See also Day ; Day of the Lord, God, Christ, the ; Second Coming of Christ ...
Bibliography
Presence - It may be said that while the hope of the Second Coming of Christ in the earlier sense has never died out of the Christian Church, the normal Christian attitude throughout the ages has been rather that mirrored in St
Romans, Book of - First, Romans does not contain any discussion or emphasis on some things Paul clearly believed strongly as we know from his other letters—such as the Lord's Supper (1 Corinthians 11:17-34 ) and the Second Coming of Christ (1 Thessalonians 4:13-5:11 )
Eschatology - It includes such matters as the consummation of the age, the day of judgment, the Second Coming of Christ, the resurrection, the millennium, and the fixing of the conditions of eternity
Resurrection - Adams...
See also Second Coming of Christ ...
Bibliography
Zechariah, Theology of - Christians emphasize the spiritual world and the Second Coming of Christ to such an extent that they neglect material needs
Day of the Lord, God, Christ, the - In the same vein, Paul associates the Second Coming of Christ with destructive power (1 Thessalonians 5:2-3 )
Revelation, Theology of - ...
Paul Andrew Rainbow...
See also Apocalyptic ; Persecution ; Second Coming of Christ ...
Bibliography
Prophet - prophecies combining the first coming and the Second Coming of Christ, the parts concerning the latter of course yet require patient and prayerful investigation
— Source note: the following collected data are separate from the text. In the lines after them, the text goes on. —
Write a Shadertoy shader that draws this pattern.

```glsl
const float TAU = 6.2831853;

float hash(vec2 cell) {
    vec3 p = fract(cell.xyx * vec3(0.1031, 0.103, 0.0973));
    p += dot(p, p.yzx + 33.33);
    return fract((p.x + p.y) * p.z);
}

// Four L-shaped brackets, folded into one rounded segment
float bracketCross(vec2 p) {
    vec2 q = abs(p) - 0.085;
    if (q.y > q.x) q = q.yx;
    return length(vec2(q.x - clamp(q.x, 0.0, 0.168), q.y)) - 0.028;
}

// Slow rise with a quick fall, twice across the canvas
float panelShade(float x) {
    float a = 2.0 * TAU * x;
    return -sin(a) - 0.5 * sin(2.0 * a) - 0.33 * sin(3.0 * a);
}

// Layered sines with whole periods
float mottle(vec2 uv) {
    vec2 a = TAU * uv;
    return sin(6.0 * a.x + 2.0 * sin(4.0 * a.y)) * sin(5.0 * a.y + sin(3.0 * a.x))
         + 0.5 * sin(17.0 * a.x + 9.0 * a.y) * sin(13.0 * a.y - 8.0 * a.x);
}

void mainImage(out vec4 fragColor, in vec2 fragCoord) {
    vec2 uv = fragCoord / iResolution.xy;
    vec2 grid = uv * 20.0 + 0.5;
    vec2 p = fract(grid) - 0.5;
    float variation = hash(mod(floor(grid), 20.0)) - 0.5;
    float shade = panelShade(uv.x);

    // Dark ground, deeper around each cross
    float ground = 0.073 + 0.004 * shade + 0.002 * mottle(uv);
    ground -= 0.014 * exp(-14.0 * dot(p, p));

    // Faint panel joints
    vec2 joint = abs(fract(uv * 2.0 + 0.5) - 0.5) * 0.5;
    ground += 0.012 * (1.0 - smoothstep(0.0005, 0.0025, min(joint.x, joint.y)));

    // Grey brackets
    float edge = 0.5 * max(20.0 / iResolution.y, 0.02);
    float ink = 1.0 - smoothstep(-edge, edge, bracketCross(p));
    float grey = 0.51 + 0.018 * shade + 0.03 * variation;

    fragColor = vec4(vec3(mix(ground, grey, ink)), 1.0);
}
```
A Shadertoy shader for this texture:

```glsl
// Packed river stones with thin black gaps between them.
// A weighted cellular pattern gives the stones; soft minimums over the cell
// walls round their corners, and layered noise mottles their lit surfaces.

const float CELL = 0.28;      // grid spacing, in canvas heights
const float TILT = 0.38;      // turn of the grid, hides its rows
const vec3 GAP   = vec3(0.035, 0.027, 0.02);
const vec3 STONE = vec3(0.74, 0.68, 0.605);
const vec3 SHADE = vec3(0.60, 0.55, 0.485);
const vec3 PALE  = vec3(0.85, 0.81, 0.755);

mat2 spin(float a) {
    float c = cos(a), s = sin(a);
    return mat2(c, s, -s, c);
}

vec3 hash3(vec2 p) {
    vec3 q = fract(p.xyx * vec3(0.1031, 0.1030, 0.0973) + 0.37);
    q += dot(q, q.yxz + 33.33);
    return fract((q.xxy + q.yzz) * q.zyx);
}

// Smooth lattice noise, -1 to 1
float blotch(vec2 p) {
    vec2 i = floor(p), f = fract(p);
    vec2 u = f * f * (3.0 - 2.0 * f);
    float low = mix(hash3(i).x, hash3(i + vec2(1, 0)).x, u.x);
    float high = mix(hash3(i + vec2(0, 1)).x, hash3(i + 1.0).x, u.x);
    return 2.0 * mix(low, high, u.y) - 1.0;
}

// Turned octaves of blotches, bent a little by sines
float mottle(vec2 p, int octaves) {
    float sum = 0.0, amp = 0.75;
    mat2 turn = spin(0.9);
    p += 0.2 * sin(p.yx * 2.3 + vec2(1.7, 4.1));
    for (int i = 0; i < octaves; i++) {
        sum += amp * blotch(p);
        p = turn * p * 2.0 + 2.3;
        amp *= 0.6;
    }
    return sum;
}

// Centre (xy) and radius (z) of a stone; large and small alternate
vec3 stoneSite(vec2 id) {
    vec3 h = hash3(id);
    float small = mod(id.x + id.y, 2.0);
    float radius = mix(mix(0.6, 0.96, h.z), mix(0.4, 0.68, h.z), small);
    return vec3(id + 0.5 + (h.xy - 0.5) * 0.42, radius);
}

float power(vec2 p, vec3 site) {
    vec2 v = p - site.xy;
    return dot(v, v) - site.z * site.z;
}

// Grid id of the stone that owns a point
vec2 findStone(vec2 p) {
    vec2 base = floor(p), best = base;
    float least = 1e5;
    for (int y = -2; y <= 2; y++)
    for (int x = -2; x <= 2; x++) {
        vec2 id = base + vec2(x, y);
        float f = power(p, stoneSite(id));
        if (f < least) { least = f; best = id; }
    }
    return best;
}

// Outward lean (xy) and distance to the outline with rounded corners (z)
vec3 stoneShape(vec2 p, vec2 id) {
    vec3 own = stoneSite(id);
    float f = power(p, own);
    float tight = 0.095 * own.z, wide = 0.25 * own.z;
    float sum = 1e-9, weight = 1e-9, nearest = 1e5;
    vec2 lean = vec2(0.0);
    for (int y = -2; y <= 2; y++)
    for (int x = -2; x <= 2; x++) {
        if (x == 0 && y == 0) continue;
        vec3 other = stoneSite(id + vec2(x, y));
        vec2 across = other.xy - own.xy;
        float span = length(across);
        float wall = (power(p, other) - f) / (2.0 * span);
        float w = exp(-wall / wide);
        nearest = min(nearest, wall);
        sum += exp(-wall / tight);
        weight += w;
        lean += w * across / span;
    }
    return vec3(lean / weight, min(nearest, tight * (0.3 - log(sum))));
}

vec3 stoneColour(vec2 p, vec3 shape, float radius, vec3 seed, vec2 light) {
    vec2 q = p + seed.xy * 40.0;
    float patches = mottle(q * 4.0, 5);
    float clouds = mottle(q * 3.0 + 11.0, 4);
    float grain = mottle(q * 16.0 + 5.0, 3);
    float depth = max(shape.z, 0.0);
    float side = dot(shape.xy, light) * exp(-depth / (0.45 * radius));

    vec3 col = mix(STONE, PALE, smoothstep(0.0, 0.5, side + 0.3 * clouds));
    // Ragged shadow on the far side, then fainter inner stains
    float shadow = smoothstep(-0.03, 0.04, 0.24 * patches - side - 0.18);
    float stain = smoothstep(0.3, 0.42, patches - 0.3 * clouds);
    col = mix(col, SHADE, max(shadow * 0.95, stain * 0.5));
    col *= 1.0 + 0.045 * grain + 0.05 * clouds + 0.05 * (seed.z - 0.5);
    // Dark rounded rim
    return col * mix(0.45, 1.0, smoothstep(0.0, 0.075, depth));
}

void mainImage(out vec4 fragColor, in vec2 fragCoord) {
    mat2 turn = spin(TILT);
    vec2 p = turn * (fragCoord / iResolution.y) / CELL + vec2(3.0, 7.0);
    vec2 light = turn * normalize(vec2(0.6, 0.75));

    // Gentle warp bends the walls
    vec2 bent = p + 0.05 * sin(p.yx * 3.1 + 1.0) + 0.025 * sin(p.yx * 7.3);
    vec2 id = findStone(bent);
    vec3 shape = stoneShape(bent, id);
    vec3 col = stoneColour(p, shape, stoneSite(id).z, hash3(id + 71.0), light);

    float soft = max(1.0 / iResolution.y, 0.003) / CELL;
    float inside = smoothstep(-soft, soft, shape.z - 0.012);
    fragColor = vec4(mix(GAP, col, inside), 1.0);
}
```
John, Theology of - Eschatology concerns the "last things" and usually in the Gospels refers to the events surrounding the Second Coming of Christ